Remember when people were talking about taking this opportunity to rethink tourism?
Yeah, I said it too. That idea turned out to be so naive as to be laughable.
The thought of scaling down tourism to a manageable level that will restore calm to neighborhoods, sanity to roads and access to beaches assumes that tourism is under Hawaii’s control. It clearly is not.
There has been no slow reopening to tourism. It’s been more like a dam of pent-up demand breaking and flooding all the quiet surf spots and uncrowded trails. All of a sudden, Maui beaches are overrun, rental cars are hard to come by and swarms of tourists are queueing up to buy cartloads of groceries in neighborhood markets to stock the kitchens of their vacation rentals.
There didn’t need to be a marketing campaign.
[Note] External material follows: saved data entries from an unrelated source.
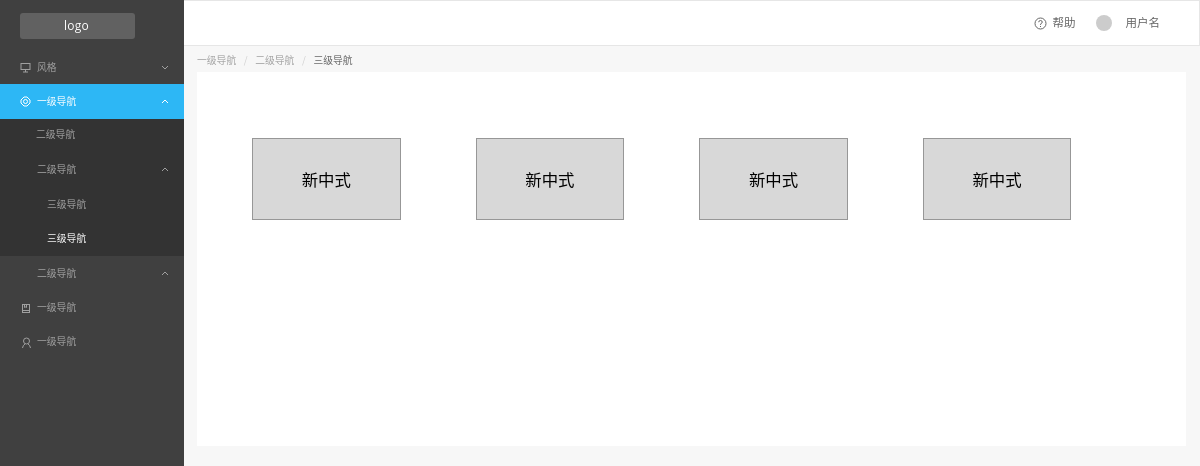
<!DOCTYPE html>
<html lang="zh-CN">
<head>
<meta charset="utf-8">
<title>风格</title>
<style>
:root {
  --sidebar: #404040;
  --sidebar-open: #333333;
  --accent: #2db7f5;
  --nav-text: #a0a0a0;
  --page: #f7f7f7;
  --panel: #ffffff;
  --line: #e6e6e6;
  --text: #666666;
  --muted: #a3a3a3;
  --tile: #d8d8d8;
  --tile-line: #979797;
}
* { box-sizing: border-box; margin: 0; padding: 0; }
html, body { width: 1200px; height: 466px; overflow: hidden; }
body {
  display: flex;
  background: var(--page);
  font-family: "Noto Sans CJK SC", "Noto Sans", sans-serif;
  font-size: 9.8px;
  line-height: 1;
}
ul, ol { list-style: none; }
a { color: inherit; text-decoration: none; }
svg { display: block; fill: none; stroke: currentColor; flex: none; }

.sidebar { width: 184px; height: 466px; background: var(--sidebar); color: var(--nav-text); }
.logo {
  width: 115px; height: 26px; margin: 13px 0 12px 20px; padding-right: 2px;
  display: flex; align-items: center; justify-content: center;
  border-radius: 3px; background: #616161; color: #fff;
  font: 12px/1 "Open Sans", sans-serif; letter-spacing: 0.2px;
}
.nav-item { display: flex; align-items: center; height: 34px; padding: 0 15px 0 20px; }
.nav-item.style { height: 33px; }
.nav-item .icon { margin-right: 6px; }
.nav-item .chevron { margin-left: auto; }
.nav-item.active { height: 35px; background: var(--accent); color: #fff; }
.submenu { background: var(--sidebar-open); }
.second { padding-left: 37px; }
.second.first { height: 32px; padding-left: 36px; }
.second.open { height: 37px; }
.second.last { height: 35px; }
.third { padding-left: 47px; }
.current { color: #fff; }

.main { width: 1016px; height: 466px; }
.topbar {
  display: flex; align-items: center; justify-content: flex-end;
  height: 46px; padding-right: 39px;
  background: var(--panel); border: 1px solid var(--line); border-left: 0;
  color: var(--text); font-size: 11.5px;
}
.help { display: flex; align-items: center; gap: 6px; }
.avatar { width: 16px; height: 16px; margin: 0 14px 0 20px; border-radius: 50%; background: #cccccc; }
.breadcrumb { display: flex; align-items: center; height: 26px; padding: 3px 0 0 13px; color: var(--muted); }
.breadcrumb li + li::before { content: "/"; display: inline-block; width: 19px; text-align: center; color: #d0d0d0; }
.breadcrumb .here { color: var(--text); }
.panel {
  display: flex; align-items: flex-start; gap: 75px;
  width: 989px; height: 374px; margin-left: 13px; padding: 66px 0 0 55px;
  background: var(--panel);
}
.tile {
  display: flex; align-items: center; justify-content: center;
  width: 148.6px; height: 82px;
  background: var(--tile); border: 1px solid var(--tile-line);
  color: #000; font-size: 16.4px;
}
</style>
</head>
<body>
<svg width="0" height="0" style="position:absolute" aria-hidden="true">
  <defs>
    <path id="chevron-up" d="M1 6 L4 3 L7 6"/>
    <path id="chevron-down" d="M1 3 L4 6 L7 3"/>
  </defs>
</svg>

<aside class="sidebar">
  <div class="logo">logo</div>
  <nav>
    <a class="nav-item style" href="#">
      <svg class="icon" width="11" height="11" aria-hidden="true"><rect x="1" y="1.5" width="9" height="6"/><path d="M5.5 8 V10 M3 10 H8"/></svg>
      <span>风格</span>
      <svg class="chevron" width="8" height="9" aria-hidden="true"><use href="#chevron-down"/></svg>
    </a>
    <a class="nav-item active" href="#">
      <svg class="icon" width="11" height="11" aria-hidden="true"><path d="M4 1 H7 L10 4 V7 L7 10 H4 L1 7 V4 Z"/><circle cx="5.5" cy="5.5" r="2"/></svg>
      <span>一级导航</span>
      <svg class="chevron" width="8" height="9" aria-hidden="true"><use href="#chevron-up"/></svg>
    </a>
    <ul class="submenu">
      <li><a class="nav-item second first" href="#">二级导航</a></li>
      <li>
        <a class="nav-item second open" href="#">
          <span>二级导航</span>
          <svg class="chevron" width="8" height="9" aria-hidden="true"><use href="#chevron-up"/></svg>
        </a>
        <ul>
          <li><a class="nav-item third" href="#">三级导航</a></li>
          <li><a class="nav-item third current" href="#">三级导航</a></li>
        </ul>
      </li>
    </ul>
    <a class="nav-item second last" href="#">
      <span>二级导航</span>
      <svg class="chevron" width="8" height="9" aria-hidden="true"><use href="#chevron-up"/></svg>
    </a>
    <a class="nav-item" href="#">
      <svg class="icon" width="11" height="11" aria-hidden="true"><rect x="2.5" y="1.5" width="7" height="8"/><path d="M2.5 7.5 H9.5 M4.5 1.5 V4.5 L5.5 4 L6.5 4.5 V1.5"/></svg>
      <span>一级导航</span>
    </a>
    <a class="nav-item" href="#">
      <svg class="icon" width="11" height="11" aria-hidden="true"><circle cx="6.5" cy="4" r="3"/><path d="M2.5 11 Q3 8 5 7 M8 7 Q10 8 10.5 11"/></svg>
      <span>一级导航</span>
    </a>
  </nav>
</aside>

<main class="main">
  <header class="topbar">
    <a class="help" href="#">
      <svg width="13" height="13" aria-hidden="true"><circle cx="6.5" cy="6.5" r="5.5"/><path d="M4.7 5.2 Q4.8 3.5 6.5 3.5 T8.3 5.2 Q8.2 6 7 6.5 Q6.5 7 6.5 8 M6.5 9 V10"/></svg>
      <span>帮助</span>
    </a>
    <span class="avatar"></span>
    <span>用户名</span>
  </header>
  <ol class="breadcrumb">
    <li><a href="#">一级导航</a></li>
    <li><a href="#">二级导航</a></li>
    <li class="here">三级导航</li>
  </ol>
  <section class="panel">
    <a class="tile" href="#">新中式</a>
    <a class="tile" href="#">新中式</a>
    <a class="tile" href="#">新中式</a>
    <a class="tile" href="#">新中式</a>
  </section>
</main>
</body>
</html>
There didn’t need to be special deals on airfare-and-hotel room packages. There didn’t need to be trade shows. Turns out there’s an insatiable thirst for Hawaii and nobody has to be convinced to come here. Despite the hit the American economy took during the pandemic, people still have the money to fly across the ocean, buy margarita mix at Foodland and spread out their beach chairs on the sand at Kaanapali.
Controlling, managing, or resetting tourism is about as possible as resetting Kilauea volcano. Sure, would be nice to train the lava to erupt on a schedule and only…